▶ **Work to be completed**: In the listing that follows, how many lines contain the string "hidden"? Provide only the number.

[Start of Attachment]

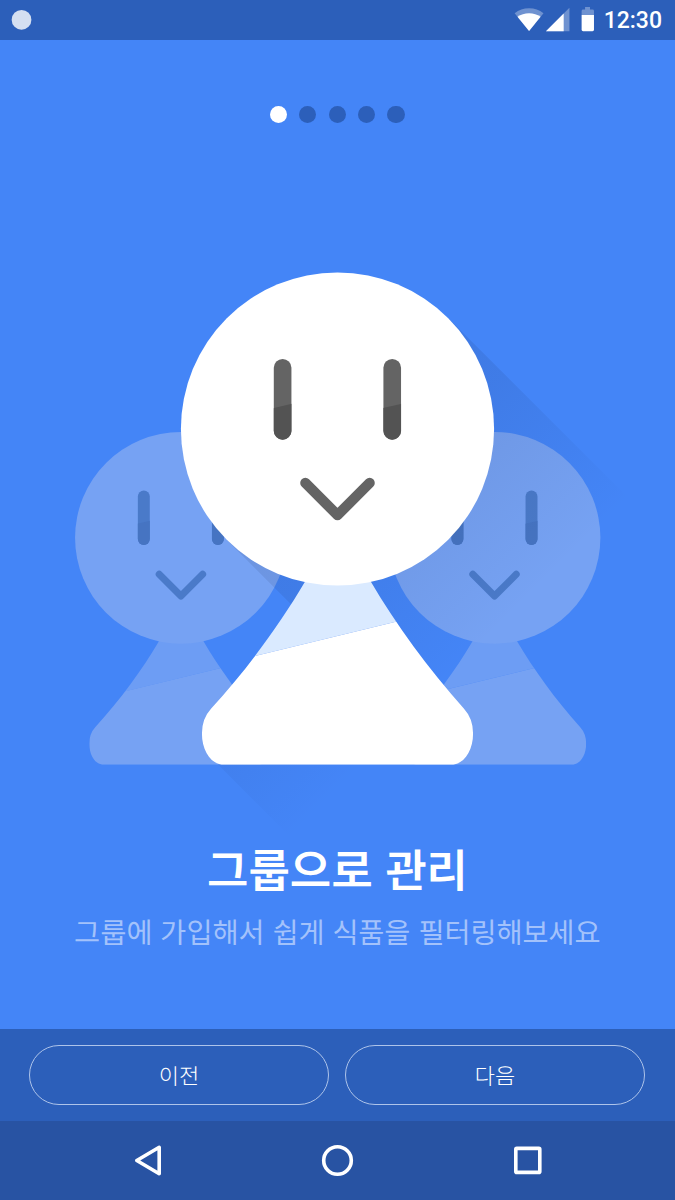
<!DOCTYPE html>
<html lang="ko">
<head>
<meta charset="utf-8">
<meta name="viewport" content="width=675">
<title>그룹으로 관리</title>
<link rel="stylesheet" href="https://fonts.googleapis.com/css2?family=Noto+Sans+KR:wght@300;400;500;600&amp;family=Roboto:wght@500&amp;display=swap">
<style>
:root {
  --blue: #4485f7;
  --blue-bar: #2c5fba;
  --blue-nav: #2853a3;
  --white: #ffffff;
  --subtitle: #a3c2fb;
  --outline: #aec4ea;
}
* { box-sizing: border-box; margin: 0; padding: 0; }
html, body { width: 675px; height: 1200px; overflow: hidden; background: var(--blue); }
body { font-family: "Noto Sans KR", sans-serif; color: var(--white); }
.screen { position: relative; width: 675px; height: 1200px; overflow: hidden; background: var(--blue); }

.status-bar { position: absolute; inset: 0 0 auto 0; height: 39.5px; background: var(--blue-bar); }
.status-icons { position: absolute; left: 0; top: 0; width: 675px; height: 39.56px; fill: var(--white); }
.clock { position: absolute; right: 13px; top: 0; line-height: 41px; font: 500 23px/41px Roboto, sans-serif; }

.pager { position: absolute; top: 106.2px; left: 269.9px; display: flex; gap: 12.2px; list-style: none; }
.pager li { width: 17.2px; height: 17.2px; border-radius: 50%; background: var(--blue-bar); }
.pager .current { background: var(--white); }

.illustration { position: absolute; left: 0; top: 0; width: 675px; height: 1200px; }
.member { --skin: #76a2f3; --neck: #6d9df4; --eye: #4a7ac9; --eye-low: #4674c2; --mouth: #4a7ac9; }
.leader { --skin: #ffffff; --neck: #daeaff; --eye: #646464; --eye-low: #535353; --mouth: #646464; }
.skin { fill: var(--skin); }
.neck { fill: var(--neck); }
.eye { fill: var(--eye); }
.eye-low { fill: var(--eye-low); }
.mouth { fill: none; stroke: var(--mouth); stroke-width: 12.5; stroke-linecap: round; stroke-linejoin: round; }

.title, .subtitle { position: absolute; left: 0; width: 675px; text-align: center; white-space: nowrap; }
.title { top: 836px; font-size: 45px; line-height: 64px; font-weight: 600; }
.subtitle { top: 910px; font-size: 28.3px; line-height: 42px; font-weight: 400; color: var(--subtitle); }

.actions { position: absolute; left: 0; top: 1029.4px; width: 675px; height: 92px; background: var(--blue-bar); }
.button { position: absolute; top: 16px; width: 300px; height: 60px; border: 1px solid var(--outline); border-radius: 30px; color: var(--white); font-size: 22px; font-weight: 300; line-height: 57px; text-align: center; text-decoration: none; }
.previous { left: 29px; }
.next { left: 345px; }

.system-nav { position: absolute; left: 0; top: 1121px; width: 675px; height: 79px; background: var(--blue-nav); }
.system-nav svg { display: block; width: 675px; height: 79px; fill: none; stroke: var(--white); stroke-width: 3.6; stroke-linejoin: round; }
</style>
</head>
<body>
<main class="screen">
  <svg class="illustration" viewBox="0 0 819 1456" role="img" aria-label="웃고 있는 세 사람의 그룹">
    <defs>
      <linearGradient id="shadow-fade" gradientUnits="userSpaceOnUse" x1="465" y1="465" x2="685" y2="685">
        <stop offset="0" stop-color="#101838" stop-opacity=".1"/>
        <stop offset=".3" stop-color="#101838" stop-opacity=".085"/>
        <stop offset="1" stop-color="#101838" stop-opacity="0"/>
      </linearGradient>
      <path id="torso" d="M362 690 L378 690 H441 L450 706 C480 757 520 812 563 860 Q574 872 574 890 C574 911 563 928 547 928 H272 C256 928 245 911 245 890 Q245 872 256 860 C300 812 340 757 370 706 L378 690Z"/>
      <clipPath id="torso-clip"><use href="#torso"/></clipPath>
      <rect id="eye-shape" x="332.2" y="435.5" width="21.4" height="98" rx="10.7"/>
      <clipPath id="eye-clip"><use href="#eye-shape"/></clipPath>
      <g id="eye">
        <use class="eye" href="#eye-shape"/>
        <path class="eye-low" clip-path="url(#eye-clip)" d="M330 495.5 L356 489.5 V536 H330Z"/>
      </g>
      <g id="person">
        <g clip-path="url(#torso-clip)">
          <path class="neck" d="M240 680 H580 V730 L240 813Z"/>
          <path class="skin" d="M240 812.7 L580 730.2 V932 H240Z"/>
        </g>
        <circle class="skin" cx="409.5" cy="520.5" r="190"/>
        <use href="#eye"/>
        <use href="#eye" x="133"/>
        <path class="mouth" d="M370.5 586 L409.5 625 L448.5 586"/>
      </g>
    </defs>
    <g class="member">
      <use href="#person" transform="translate(-57.3 300.7) scale(.676)"/>
      <use href="#person" transform="translate(323.2 300.7) scale(.676)"/>
    </g>
    <path fill="url(#shadow-fade)" d="M275 655 L544 386 L800 642 L531 911Z"/>
    <path fill="url(#shadow-fade)" d="M258 921 L560 911 L746 1097 L444 1107Z"/>
    <g class="leader"><use href="#person"/></g>
  </svg>

  <header class="status-bar">
    <svg class="status-icons" viewBox="0 0 819 48" aria-hidden="true">
      <circle cx="26" cy="24" r="12" opacity=".8"/>
      <g class="wifi">
        <path opacity=".32" d="M642 37.5 L624.5 16 Q632 10 642 10 T659.5 16Z"/>
        <path d="M642 37.5 L628 20.3 Q634 16 642 16 T656 20.3Z"/>
      </g>
      <g class="signal">
        <path opacity=".32" d="M662.5 38 L691 9.5 V38Z"/>
        <path d="M662.5 38 L684 16.5 V38Z"/>
      </g>
      <g class="battery">
        <path opacity=".32" d="M710 8.5 H716 V11.5 H719 Q720.8 11.5 720.8 13.3 V18.3 H705.8 V13.3 Q705.8 11.5 707.6 11.5 H710Z"/>
        <path d="M705.8 18.3 H720.8 V36.2 Q720.8 38 719 38 H707.6 Q705.8 38 705.8 36.2Z"/>
      </g>
    </svg>
    <time class="clock">12:30</time>
  </header>

  <ol class="pager" aria-label="1 / 5">
    <li class="current"></li><li></li><li></li><li></li><li></li>
  </ol>

  <h1 class="title">그룹으로 관리</h1>
  <p class="subtitle">그룹에 가입해서 쉽게 식품을 필터링해보세요</p>

  <nav class="actions">
    <a class="button previous" href="#">이전</a>
    <a class="button next" href="#">다음</a>
  </nav>

  <footer class="system-nav">
    <svg viewBox="0 0 675 79" aria-hidden="true">
      <path class="back" d="M159.2 26.3 V52.7 L136.8 39.5Z"/>
      <circle class="home" cx="337.5" cy="39.5" r="13.8"/>
      <rect class="recent" x="515.8" y="27.4" width="24" height="24" rx="1"/>
    </svg>
  </footer>
</main>
</body>
</html>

[End of Attachment]

▶ **Task response**: 4